A lawsuit accusing the federal court system of treating nearly a billion dollars in online access fees like a slush fund got a favorable reception on Monday from an appeals court, where the main question that judges seemed interested in debating was how to calculate the extent to which the public was bilked.
A three-judge panel of the U.S. Court of Appeals for the Federal Circuit heard arguments on a class-action lawsuit filed in 2016 that picked up on federal judges’ claims that the user fees from the so-called PACER system were being used to broadly subsidize the courts’ information technology budget, rather than being used solely to cover costs related to making court records available online.
At issue is about $145 million in fees that users pay each year to search for and download federal court filings.
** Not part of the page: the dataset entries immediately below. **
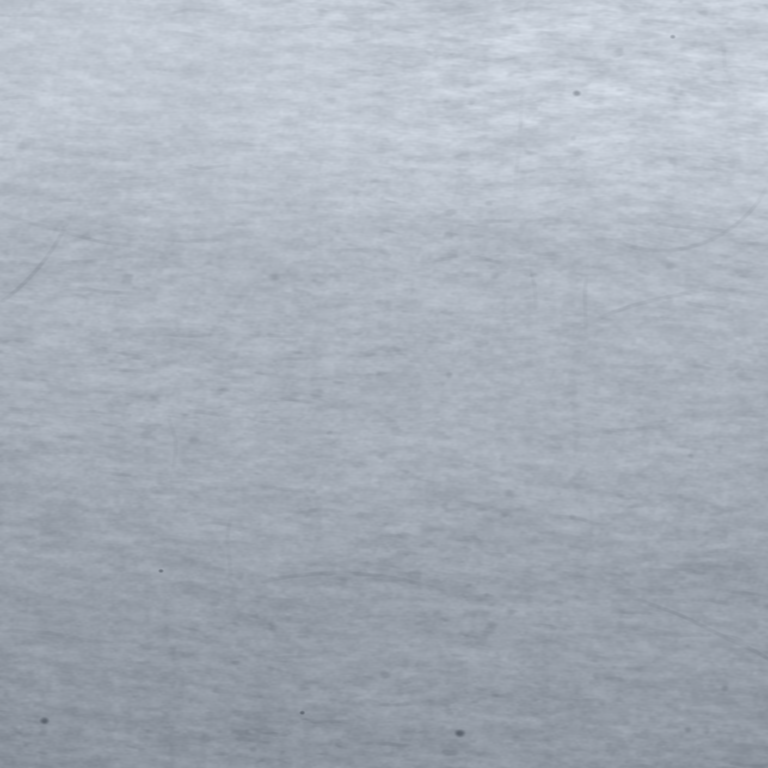
This texture is drawn by a WebGL 2 fragment shader. Its source:

```glsl
#version 300 es
precision highp float;

uniform vec2 u_resolution;
out vec4 fragColor;

float hash(vec2 p) {
  return fract(sin(dot(p, vec2(127.1, 311.7))) * 43758.5453);
}

float noise(vec2 p) {
  vec2 cell = floor(p);
  vec2 f = fract(p);
  f = f * f * (3.0 - 2.0 * f);
  float low = mix(hash(cell), hash(cell + vec2(1.0, 0.0)), f.x);
  float high = mix(hash(cell + vec2(0.0, 1.0)), hash(cell + 1.0), f.x);
  return mix(low, high, f.y);
}

// Layered noise centred on zero, sheared per layer to hide the lattice
float fbm(vec2 p, int octaves) {
  float sum = 0.0;
  float amp = 0.5;
  for (int i = 0; i < octaves; i++) {
    sum += amp * (noise(p) - 0.5);
    p = mat2(1.0, 0.25, -0.3, 1.0) * p * 1.8 + vec2(17.3, 9.1);
    amp *= 0.62;
  }
  return sum;
}

// Soft specks, at most one per cell
float specks(vec2 p, float cells, float density, float radius, float seed) {
  vec2 g = p * cells;
  vec2 id = floor(g);
  vec2 centre = 0.25 + 0.5 * vec2(hash(id + seed), hash(id + seed + 5.3));
  float size = radius * cells * mix(0.5, 1.1, hash(id + seed + 8.7));
  float d = length((fract(g) - centre) * vec2(0.75, 1.0));
  float present = step(hash(id + seed + 2.9), density);
  return present * (1.0 - smoothstep(size * 0.2, size * 1.4, d));
}

// Thin wavering lines along x, tapered at both ends and broken by wear
float hairlines(vec2 p, vec2 cells, float density, float width, float seed) {
  vec2 g = p * cells;
  g.x += hash(vec2(floor(g.y), seed));
  vec2 id = floor(g);
  vec2 f = fract(g);
  float slope = (hash(id + seed + 3.1) - 0.5) * 0.3;
  float wave = 0.22 * (noise(vec2(g.x * 4.0, id.y + seed)) - 0.5);
  float y = mix(0.35, 0.65, hash(id + seed)) + slope * (f.x - 0.5) + wave;
  float d = abs(f.y - y) / cells.y;
  float taper = smoothstep(0.05, 0.4, f.x) * smoothstep(0.95, 0.6, f.x);
  float broken = smoothstep(0.15, 0.7, noise(p * vec2(45.0, 60.0) + seed));
  float present = step(hash(id + seed + 7.7), density);
  return present * taper * broken * (1.0 - smoothstep(width * 0.2, width, d));
}

// Circular scratch that fades away from its middle direction
float arcScratch(vec2 p, vec2 centre, float radius, float heading, float span, float width) {
  vec2 v = p - centre;
  float d = abs(length(v) - radius);
  float facing = dot(normalize(v + 1e-5), vec2(cos(heading), sin(heading)));
  float fade = smoothstep(cos(span), cos(span * 0.3), facing);
  return fade * (1.0 - smoothstep(width * 0.2, width, d));
}

float scatteredArcs(vec2 p, float width) {
  float sum = 0.0;
  for (int i = 0; i < 6; i++) {
    float k = float(i);
    float radius = mix(0.12, 0.6, hash(vec2(k, 4.2)));
    float heading = 6.2832 * hash(vec2(k, 9.6));
    vec2 touch = vec2(hash(vec2(k, 1.7)), 0.1 + 0.6 * hash(vec2(k, 6.4)));
    vec2 centre = touch - radius * vec2(cos(heading), sin(heading));
    float wobble = 0.008 * (noise(p * 14.0 + k) - 0.5);
    float span = 0.16 / radius;
    sum += arcScratch(p + wobble, centre, radius, heading, span, width)
         * (0.25 + 0.75 * noise(p * 22.0 + k * 3.0));
  }
  return sum;
}

void main() {
  vec2 p = gl_FragCoord.xy / u_resolution;

  // Brushing direction drifts from level to slightly falling
  vec2 q = p;
  q.y += 0.07 * p.x * (1.0 - p.y) + 0.012 * noise(p * vec2(5.0, 7.0));

  // Broad sheen
  float tone = mix(0.545, 0.765, smoothstep(-0.25, 1.2, p.y) * 1.08 - 0.04);
  tone += 0.03 * (p.x - 0.5) * smoothstep(0.2, 0.7, p.y);
  tone -= 0.026 * exp(-pow((q.y - 0.68) / 0.05, 2.0));
  tone += 0.018 * exp(-pow((q.y - 0.86) / 0.1, 2.0));
  tone += 0.055 * fbm(q * vec2(2.5, 9.0), 3);

  // Brushed streaks and fine grain
  float wear = 0.9 + 0.6 * smoothstep(0.6, 0.95, p.y) * smoothstep(0.2, 0.7, p.x);
  tone += wear * 0.062 * fbm(q * vec2(12.0, 64.0), 3);
  tone += wear * 0.09 * fbm(q * vec2(32.0, 125.0) + 31.0, 3);
  tone += 0.07 * fbm(p * vec2(125.0, 170.0) + 7.0, 2);

  // Mottled smudges and a few faint upright rubs
  float stain = fbm(q * vec2(36.0, 80.0) + 50.0, 3);
  tone -= 0.055 * smoothstep(0.12, 0.42, stain) * smoothstep(0.2, 0.7, noise(p * 6.0 + 12.0));
  float rub = fbm(p * vec2(48.0, 9.0) + 80.0, 3);
  tone -= 0.02 * smoothstep(0.14, 0.45, rub);

  // Scratches and pits
  tone -= 0.034 * hairlines(q, vec2(4.0, 20.0), 0.3, 0.004, 1.0);
  tone -= 0.032 * hairlines(q, vec2(9.0, 37.0), 0.28, 0.0038, 23.0);
  tone -= 0.022 * hairlines(p.yx, vec2(5.0, 11.0), 0.14, 0.0045, 41.0);
  tone -= 0.05 * scatteredArcs(p, 0.0042);
  tone -= 0.19 * specks(p, 6.0, 0.17, 0.0048, 3.0);
  tone -= 0.05 * specks(p, 13.0, 0.14, 0.0065, 19.0);

  vec3 steel = vec3(tone) + vec3(0.0, 0.03, 0.07);
  fragColor = vec4(clamp(steel, 0.0, 1.0), 1.0);
}
```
The courts typically charge 10 cents a page for electronic copies of those filings. It’s a meager amount, but the bills can add up to hundreds or thousands of dollars a month for law firms, electronic publishers, news organizations and nonprofit groups that use the records for a wide variety of purposes.
Two of the judges, Raymond Clevenger and Todd Hughes, sounded inclined to allow the lawsuit to continue over the objections of the Justice Department, which argued for dismissal of the case.
A Justice Department attorney, Alisa Klein, told the judges that Congress’ directions about what costs could be recovered through user fees were too vague to be the basis for a suit. She also said the alleged overcharges were impossible to calculate because surpluses in the accounts were carried from year to year, with the courts requesting appropriations to make up for shortfalls.
“That’s unknowable,” she said.
Clevenger asked, incredulously, whether the Justice Department was contending that PACER users couldn’t get refunds even if the courts incurred “knowingly, blatantly illegal” expenses on the accounts, like new curtains for the Supreme Court or “gold-plated toilets” for judges. He also raised the possibility that, under the government’s broad interpretation of the law, courts could use the PACER funds to publicize the menu in the Supreme Court cafeteria.
Klein initially resisted those hypotheticals, prompting a barbed response from the judge: “Do you have a lot of trouble answering questions in life or just when you come to the court?”
Thursday, February 06, 2020
“Do you have a lot of trouble answering questions in life or just when you come to the court?”
That was Federal Circuit Judge Raymond Clevenger to a DOJ lawyer when she wouldn't answer hypotheticals during oral argument on PACER fees. From Politico: